— EXERCISE DESCRIPTION —
Give the number of lines in this listing that contain the word "apunte", and nothing else.

□ □ □

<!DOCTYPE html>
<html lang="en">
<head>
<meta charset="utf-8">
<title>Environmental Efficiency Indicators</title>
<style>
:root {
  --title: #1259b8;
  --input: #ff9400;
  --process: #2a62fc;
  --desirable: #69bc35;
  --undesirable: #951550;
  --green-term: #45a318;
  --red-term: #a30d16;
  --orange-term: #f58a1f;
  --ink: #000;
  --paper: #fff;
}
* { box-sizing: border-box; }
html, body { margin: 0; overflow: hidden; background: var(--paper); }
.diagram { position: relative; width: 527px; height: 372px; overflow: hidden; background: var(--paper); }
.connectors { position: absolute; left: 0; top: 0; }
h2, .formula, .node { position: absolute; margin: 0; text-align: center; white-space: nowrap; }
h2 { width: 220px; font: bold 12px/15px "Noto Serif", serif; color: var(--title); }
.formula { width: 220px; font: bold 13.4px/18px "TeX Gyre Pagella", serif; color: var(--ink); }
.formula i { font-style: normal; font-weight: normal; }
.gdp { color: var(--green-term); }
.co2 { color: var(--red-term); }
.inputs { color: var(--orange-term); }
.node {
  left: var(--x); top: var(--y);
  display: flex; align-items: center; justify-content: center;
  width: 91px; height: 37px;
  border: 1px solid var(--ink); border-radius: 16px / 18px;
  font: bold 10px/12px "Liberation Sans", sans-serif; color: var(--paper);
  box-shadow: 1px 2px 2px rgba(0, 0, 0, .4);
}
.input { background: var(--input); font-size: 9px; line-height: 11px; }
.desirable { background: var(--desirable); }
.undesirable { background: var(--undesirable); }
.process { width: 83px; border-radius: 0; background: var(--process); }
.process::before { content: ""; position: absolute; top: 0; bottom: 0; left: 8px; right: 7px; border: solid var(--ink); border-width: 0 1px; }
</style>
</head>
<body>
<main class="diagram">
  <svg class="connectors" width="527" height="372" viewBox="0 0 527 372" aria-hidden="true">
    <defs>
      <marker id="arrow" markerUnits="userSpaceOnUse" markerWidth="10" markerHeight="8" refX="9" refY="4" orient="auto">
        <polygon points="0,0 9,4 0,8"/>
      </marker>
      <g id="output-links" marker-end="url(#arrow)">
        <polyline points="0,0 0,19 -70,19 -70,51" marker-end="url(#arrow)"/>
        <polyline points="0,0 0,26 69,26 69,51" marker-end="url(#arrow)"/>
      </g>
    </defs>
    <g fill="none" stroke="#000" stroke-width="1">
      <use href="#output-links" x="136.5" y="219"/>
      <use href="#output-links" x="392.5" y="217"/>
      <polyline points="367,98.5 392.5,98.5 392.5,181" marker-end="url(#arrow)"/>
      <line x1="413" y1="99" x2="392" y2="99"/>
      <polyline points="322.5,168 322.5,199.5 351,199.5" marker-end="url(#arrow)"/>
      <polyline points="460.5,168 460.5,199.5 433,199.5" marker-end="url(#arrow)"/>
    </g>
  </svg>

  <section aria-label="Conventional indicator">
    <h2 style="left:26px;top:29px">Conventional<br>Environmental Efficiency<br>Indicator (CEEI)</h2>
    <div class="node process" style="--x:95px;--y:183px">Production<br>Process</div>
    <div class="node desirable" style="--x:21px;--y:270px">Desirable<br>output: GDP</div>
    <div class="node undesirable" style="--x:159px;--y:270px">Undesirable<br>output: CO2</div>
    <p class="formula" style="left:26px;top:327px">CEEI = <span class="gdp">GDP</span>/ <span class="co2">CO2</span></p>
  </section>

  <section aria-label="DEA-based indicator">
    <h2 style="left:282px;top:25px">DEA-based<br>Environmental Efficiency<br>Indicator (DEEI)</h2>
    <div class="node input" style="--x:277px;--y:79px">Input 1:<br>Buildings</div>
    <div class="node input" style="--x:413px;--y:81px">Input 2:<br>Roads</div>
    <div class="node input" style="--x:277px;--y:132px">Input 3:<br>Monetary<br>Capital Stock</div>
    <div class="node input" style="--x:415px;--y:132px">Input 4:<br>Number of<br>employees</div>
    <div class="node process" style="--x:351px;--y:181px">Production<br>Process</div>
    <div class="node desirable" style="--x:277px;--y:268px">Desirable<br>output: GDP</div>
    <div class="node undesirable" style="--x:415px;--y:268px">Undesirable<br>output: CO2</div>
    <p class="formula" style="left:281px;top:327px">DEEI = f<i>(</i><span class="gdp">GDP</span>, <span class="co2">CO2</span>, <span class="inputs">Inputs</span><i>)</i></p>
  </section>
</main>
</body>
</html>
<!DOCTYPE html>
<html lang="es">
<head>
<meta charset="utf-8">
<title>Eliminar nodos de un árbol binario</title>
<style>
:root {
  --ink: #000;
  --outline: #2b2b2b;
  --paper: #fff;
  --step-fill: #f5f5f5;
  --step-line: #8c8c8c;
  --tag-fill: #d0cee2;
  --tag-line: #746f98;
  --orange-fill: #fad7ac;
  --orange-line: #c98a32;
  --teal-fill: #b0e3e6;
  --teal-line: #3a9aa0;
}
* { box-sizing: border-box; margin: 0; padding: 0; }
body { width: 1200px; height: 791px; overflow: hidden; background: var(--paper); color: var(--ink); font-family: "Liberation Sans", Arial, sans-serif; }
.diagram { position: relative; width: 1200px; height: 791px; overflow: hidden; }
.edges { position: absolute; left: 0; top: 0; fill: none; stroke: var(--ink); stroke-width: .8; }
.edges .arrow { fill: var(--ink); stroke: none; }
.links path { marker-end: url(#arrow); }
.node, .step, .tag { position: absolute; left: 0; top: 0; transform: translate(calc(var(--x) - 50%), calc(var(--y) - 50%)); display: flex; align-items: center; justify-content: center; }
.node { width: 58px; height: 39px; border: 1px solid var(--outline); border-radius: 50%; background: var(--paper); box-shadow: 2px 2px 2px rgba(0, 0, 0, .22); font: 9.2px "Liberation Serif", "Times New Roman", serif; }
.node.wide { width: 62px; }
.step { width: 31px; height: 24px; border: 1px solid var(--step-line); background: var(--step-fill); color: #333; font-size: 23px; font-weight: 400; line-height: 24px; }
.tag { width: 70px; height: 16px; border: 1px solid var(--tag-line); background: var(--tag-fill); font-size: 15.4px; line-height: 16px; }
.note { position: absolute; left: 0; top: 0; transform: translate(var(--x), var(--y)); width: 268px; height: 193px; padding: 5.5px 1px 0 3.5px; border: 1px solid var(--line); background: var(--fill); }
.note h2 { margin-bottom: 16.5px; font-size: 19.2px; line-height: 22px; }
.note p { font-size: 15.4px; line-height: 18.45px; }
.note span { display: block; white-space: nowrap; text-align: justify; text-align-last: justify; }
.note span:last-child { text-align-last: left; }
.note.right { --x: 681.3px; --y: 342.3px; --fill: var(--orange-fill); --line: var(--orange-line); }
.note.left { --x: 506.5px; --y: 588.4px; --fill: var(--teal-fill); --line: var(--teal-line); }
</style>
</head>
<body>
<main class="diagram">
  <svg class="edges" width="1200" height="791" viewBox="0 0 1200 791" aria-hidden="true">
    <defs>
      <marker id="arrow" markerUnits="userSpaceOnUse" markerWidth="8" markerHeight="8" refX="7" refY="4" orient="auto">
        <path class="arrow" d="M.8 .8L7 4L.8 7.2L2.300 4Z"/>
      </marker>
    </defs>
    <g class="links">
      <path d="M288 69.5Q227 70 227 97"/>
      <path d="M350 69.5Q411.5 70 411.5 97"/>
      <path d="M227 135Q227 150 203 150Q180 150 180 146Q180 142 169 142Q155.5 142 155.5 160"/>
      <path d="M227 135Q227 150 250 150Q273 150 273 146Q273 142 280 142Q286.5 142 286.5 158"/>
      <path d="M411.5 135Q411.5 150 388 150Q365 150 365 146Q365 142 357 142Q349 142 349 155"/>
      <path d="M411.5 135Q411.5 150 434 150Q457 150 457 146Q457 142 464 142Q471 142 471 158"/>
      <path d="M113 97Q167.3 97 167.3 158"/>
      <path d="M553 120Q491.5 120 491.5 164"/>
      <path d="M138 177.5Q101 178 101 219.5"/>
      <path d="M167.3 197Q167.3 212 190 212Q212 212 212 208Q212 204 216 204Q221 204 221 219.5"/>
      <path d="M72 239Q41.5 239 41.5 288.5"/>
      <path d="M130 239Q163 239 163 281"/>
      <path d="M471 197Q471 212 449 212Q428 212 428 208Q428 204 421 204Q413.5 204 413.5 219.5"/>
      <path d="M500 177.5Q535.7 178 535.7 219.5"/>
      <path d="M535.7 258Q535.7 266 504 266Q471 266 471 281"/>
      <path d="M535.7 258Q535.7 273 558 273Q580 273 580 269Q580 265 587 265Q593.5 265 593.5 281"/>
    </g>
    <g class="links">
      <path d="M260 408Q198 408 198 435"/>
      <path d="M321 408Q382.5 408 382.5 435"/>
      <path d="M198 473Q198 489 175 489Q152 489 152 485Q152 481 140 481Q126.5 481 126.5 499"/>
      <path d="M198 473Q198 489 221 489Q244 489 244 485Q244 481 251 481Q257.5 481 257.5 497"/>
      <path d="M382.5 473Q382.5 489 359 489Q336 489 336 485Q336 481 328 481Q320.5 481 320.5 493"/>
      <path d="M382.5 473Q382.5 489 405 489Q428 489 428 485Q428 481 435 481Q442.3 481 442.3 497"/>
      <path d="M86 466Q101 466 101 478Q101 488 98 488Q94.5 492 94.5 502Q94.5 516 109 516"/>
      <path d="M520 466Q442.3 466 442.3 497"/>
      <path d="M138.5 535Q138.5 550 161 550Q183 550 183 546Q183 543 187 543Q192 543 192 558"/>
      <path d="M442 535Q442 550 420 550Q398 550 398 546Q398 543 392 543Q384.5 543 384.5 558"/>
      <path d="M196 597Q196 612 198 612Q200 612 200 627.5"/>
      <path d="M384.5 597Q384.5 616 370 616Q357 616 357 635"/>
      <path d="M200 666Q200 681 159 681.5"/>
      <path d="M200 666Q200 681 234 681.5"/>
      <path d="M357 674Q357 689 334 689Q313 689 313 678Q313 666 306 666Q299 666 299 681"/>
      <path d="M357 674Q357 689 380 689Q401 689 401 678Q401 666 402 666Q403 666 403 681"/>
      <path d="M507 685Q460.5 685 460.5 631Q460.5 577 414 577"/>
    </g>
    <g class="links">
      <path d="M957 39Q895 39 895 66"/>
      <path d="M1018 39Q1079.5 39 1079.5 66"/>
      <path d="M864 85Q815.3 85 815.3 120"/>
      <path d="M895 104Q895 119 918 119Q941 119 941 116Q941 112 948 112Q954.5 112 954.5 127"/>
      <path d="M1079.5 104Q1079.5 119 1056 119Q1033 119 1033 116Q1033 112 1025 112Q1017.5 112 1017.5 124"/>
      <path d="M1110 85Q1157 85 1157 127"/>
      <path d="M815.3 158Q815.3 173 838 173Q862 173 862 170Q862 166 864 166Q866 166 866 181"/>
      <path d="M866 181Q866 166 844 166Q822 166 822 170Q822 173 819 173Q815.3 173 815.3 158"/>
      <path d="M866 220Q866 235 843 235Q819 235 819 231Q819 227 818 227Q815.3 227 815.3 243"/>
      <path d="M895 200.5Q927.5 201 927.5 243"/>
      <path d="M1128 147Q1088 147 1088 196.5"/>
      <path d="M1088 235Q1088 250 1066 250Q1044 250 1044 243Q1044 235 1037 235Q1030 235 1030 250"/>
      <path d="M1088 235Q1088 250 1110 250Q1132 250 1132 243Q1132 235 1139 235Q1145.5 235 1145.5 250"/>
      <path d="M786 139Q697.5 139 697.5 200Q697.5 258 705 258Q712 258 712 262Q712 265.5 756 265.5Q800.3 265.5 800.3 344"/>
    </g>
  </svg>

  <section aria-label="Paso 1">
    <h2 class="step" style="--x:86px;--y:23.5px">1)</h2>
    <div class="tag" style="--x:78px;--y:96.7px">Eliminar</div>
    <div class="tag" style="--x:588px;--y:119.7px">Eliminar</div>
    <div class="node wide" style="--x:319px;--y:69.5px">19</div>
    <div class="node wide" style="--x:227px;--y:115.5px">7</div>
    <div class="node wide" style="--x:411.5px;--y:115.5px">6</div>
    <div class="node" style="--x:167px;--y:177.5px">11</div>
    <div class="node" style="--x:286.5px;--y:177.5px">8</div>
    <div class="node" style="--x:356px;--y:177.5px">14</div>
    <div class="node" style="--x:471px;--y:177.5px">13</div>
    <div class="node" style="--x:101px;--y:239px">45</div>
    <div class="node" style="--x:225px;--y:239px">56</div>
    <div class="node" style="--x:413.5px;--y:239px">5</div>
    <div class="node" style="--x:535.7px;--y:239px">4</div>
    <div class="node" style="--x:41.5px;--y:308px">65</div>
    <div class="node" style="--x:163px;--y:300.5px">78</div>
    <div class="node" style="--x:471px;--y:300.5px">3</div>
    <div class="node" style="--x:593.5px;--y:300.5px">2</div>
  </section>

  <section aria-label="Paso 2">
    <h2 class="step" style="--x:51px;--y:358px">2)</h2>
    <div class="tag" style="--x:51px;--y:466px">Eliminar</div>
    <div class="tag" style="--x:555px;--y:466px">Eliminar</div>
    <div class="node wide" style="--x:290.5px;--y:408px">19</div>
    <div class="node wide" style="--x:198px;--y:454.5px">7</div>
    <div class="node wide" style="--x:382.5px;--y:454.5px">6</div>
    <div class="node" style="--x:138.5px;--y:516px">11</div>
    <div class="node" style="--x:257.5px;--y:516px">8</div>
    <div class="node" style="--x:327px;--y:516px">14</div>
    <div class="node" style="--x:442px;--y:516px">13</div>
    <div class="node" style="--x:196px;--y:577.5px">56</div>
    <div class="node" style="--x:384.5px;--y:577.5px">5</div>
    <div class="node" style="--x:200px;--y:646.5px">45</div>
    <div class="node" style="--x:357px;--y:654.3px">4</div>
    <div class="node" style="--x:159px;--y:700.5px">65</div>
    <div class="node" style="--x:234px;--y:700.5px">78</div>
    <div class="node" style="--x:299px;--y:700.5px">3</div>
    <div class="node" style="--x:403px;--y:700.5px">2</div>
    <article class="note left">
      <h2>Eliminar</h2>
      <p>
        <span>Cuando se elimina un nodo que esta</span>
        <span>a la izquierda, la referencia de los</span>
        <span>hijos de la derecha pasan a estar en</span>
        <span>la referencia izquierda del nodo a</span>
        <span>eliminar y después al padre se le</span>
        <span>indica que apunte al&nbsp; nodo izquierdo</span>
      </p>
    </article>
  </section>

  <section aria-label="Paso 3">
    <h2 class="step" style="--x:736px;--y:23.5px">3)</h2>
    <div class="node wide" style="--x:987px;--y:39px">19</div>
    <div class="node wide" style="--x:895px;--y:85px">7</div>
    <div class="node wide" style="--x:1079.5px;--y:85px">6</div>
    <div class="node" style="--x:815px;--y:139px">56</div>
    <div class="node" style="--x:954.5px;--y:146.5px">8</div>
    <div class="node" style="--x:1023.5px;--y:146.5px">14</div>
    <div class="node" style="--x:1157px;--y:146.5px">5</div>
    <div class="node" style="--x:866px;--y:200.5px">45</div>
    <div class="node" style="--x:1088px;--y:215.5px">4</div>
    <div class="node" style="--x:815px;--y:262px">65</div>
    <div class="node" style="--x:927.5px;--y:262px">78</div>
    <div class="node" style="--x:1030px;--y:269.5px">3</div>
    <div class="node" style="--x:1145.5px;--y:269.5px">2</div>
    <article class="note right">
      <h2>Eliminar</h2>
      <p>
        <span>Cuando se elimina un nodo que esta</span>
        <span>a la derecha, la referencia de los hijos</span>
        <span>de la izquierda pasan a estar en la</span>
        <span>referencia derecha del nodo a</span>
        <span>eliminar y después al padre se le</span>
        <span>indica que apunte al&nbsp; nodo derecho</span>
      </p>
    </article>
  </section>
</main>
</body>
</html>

□ □ □

— ANSWER BOX —
2